> **PROBLEM TO SOLVE**
Only a number is expected in reply: the count of lines below where the word "padding" occurs.

> **MATERIAL FOR THIS EXERCISE**

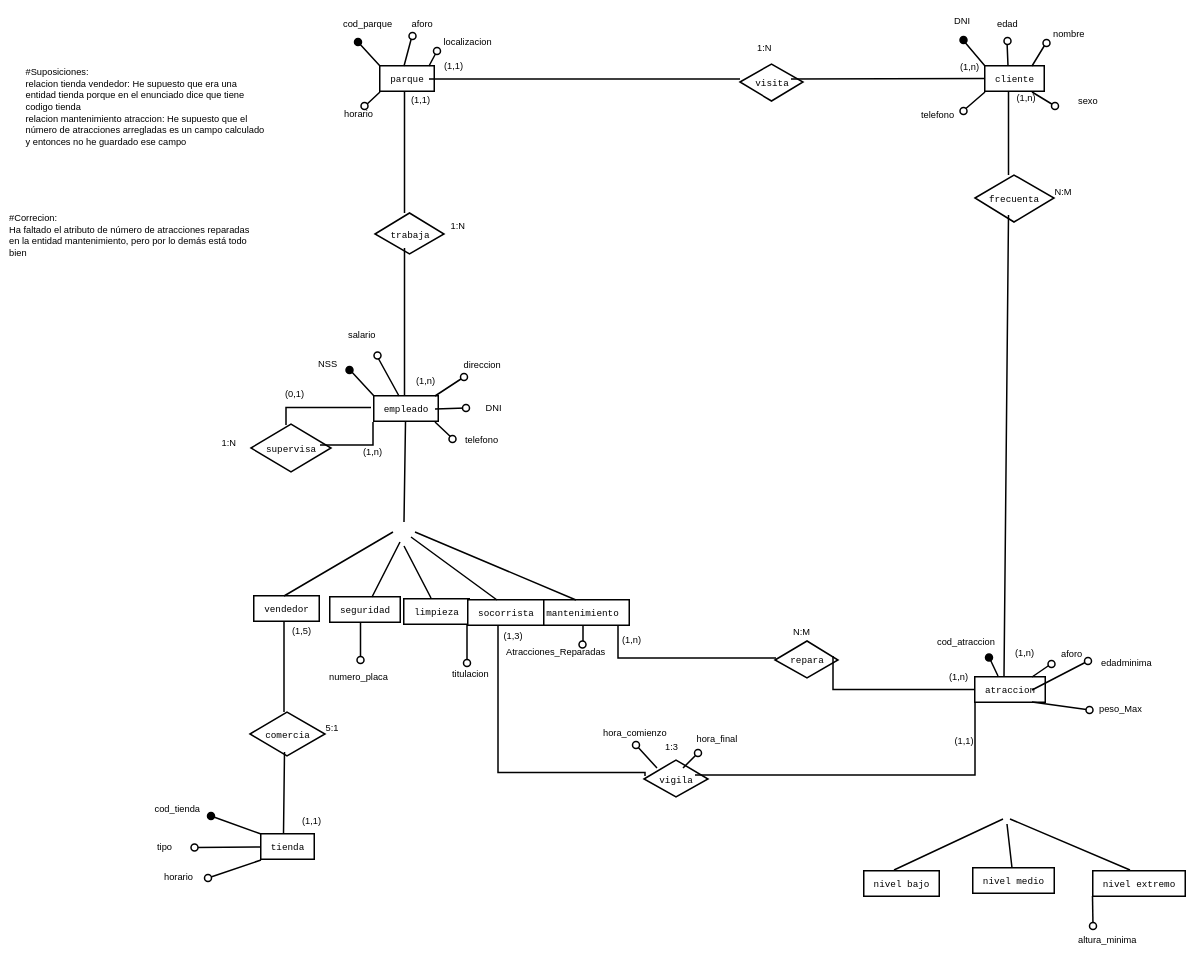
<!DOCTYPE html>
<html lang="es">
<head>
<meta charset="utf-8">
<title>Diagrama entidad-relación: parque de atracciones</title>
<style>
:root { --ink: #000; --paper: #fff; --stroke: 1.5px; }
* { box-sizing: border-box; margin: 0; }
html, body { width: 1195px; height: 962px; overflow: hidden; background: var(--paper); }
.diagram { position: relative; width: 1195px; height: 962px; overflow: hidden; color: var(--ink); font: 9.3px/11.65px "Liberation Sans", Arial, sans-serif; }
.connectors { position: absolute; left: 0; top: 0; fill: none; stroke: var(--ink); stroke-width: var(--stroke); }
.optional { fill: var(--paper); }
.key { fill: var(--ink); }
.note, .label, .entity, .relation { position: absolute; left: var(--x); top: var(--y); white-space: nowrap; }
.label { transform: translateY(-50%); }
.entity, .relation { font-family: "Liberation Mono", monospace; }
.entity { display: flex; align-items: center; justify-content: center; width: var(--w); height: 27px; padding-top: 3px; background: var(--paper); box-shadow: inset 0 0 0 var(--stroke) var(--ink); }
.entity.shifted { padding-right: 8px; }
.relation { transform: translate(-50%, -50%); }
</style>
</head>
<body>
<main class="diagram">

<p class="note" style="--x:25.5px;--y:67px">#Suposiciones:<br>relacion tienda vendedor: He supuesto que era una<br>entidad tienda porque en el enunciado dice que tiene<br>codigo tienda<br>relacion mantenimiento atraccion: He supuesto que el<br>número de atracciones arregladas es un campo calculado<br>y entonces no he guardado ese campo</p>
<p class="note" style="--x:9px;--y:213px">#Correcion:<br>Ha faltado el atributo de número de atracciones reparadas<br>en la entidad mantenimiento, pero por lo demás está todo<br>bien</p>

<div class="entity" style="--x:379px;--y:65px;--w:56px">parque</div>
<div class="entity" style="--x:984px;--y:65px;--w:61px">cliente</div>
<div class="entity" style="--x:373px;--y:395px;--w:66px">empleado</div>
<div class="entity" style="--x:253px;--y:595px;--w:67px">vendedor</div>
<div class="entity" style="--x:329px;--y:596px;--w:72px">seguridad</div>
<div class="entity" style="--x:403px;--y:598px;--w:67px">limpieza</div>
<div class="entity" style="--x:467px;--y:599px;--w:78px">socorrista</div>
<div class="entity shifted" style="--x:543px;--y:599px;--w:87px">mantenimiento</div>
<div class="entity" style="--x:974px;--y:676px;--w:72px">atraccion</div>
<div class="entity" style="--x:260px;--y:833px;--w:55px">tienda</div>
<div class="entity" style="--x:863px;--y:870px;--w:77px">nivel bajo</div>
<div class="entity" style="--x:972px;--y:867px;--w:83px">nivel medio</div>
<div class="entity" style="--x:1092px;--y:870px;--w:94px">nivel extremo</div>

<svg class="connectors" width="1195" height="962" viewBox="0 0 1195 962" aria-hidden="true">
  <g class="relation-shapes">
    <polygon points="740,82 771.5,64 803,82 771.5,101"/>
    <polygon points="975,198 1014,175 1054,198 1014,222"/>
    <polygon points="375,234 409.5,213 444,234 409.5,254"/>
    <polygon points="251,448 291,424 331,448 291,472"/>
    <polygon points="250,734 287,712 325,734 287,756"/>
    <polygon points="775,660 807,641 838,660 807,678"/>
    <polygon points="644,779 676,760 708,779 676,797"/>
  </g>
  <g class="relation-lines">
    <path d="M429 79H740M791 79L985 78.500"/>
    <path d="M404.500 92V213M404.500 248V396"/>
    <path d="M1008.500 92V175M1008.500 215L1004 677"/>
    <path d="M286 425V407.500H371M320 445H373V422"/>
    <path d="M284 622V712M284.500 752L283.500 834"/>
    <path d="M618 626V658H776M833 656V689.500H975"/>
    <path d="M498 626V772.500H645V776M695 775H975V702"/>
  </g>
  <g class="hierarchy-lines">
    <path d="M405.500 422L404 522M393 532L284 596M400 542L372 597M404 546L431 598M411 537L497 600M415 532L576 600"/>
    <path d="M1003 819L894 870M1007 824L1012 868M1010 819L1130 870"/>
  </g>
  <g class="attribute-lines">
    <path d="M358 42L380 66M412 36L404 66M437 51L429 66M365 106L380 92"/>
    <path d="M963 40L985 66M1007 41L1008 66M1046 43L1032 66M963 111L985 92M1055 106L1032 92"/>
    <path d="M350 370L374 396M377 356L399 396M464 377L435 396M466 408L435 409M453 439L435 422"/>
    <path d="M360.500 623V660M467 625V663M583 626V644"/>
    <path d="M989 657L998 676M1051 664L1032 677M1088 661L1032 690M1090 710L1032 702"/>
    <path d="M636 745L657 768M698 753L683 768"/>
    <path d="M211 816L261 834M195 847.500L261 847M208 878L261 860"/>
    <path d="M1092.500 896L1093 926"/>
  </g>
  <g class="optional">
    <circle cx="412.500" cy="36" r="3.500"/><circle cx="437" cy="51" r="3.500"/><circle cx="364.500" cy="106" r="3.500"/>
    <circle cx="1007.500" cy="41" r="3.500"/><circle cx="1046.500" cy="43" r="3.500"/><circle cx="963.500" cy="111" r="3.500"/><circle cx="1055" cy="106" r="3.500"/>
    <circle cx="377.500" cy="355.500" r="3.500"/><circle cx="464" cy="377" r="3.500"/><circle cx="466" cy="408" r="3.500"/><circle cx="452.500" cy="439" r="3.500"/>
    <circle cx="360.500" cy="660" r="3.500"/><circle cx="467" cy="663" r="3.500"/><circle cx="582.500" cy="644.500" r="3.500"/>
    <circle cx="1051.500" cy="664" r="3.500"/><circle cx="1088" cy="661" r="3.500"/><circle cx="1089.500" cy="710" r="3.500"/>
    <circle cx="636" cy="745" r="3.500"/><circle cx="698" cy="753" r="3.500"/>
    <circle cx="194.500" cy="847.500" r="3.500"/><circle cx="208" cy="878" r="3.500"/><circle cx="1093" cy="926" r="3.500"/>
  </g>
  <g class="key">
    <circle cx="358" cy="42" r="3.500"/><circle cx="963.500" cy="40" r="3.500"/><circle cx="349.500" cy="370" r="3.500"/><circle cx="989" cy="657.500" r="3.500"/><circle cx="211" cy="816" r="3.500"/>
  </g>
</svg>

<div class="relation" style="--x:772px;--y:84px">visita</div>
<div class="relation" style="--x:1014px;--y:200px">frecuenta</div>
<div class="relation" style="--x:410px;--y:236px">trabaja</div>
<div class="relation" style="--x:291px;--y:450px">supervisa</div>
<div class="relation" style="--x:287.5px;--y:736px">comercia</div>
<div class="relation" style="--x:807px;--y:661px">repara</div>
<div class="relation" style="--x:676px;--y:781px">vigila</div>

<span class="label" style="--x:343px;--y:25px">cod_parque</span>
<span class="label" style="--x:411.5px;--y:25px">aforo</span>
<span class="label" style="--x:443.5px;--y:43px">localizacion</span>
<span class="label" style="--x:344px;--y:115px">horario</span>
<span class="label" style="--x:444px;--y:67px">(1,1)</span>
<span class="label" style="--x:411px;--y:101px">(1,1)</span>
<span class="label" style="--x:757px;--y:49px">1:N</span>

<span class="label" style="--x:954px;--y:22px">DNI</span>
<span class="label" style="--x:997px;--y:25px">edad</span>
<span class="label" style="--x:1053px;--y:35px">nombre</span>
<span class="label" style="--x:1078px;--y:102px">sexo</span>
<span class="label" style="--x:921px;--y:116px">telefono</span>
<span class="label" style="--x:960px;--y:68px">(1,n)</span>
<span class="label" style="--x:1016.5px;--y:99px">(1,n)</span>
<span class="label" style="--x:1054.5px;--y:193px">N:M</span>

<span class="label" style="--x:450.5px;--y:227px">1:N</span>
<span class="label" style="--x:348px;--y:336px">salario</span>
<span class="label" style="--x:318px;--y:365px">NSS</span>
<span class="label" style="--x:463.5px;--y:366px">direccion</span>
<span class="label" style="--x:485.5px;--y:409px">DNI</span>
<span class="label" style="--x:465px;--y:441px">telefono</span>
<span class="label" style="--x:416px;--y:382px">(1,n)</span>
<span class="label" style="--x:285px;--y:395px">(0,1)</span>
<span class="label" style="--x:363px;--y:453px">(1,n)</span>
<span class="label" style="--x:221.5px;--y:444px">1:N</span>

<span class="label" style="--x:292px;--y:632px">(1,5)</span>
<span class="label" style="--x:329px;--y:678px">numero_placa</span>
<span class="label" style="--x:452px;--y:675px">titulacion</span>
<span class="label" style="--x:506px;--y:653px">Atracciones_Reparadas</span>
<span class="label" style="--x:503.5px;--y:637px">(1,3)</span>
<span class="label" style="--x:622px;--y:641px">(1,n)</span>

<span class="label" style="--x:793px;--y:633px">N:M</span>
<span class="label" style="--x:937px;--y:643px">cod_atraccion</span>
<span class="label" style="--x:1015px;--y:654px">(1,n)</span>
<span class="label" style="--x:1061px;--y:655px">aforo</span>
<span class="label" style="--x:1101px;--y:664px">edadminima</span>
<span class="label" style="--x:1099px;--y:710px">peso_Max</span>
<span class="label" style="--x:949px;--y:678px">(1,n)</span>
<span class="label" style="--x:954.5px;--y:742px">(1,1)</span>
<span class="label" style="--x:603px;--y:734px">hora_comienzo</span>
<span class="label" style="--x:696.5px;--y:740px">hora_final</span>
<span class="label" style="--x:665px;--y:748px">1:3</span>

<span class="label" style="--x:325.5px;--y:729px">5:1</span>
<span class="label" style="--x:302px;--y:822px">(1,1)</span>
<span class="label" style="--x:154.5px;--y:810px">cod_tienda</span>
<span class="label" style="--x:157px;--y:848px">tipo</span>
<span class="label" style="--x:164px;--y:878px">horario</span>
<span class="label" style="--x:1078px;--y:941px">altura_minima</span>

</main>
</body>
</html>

> **WRITTEN ANSWER**
2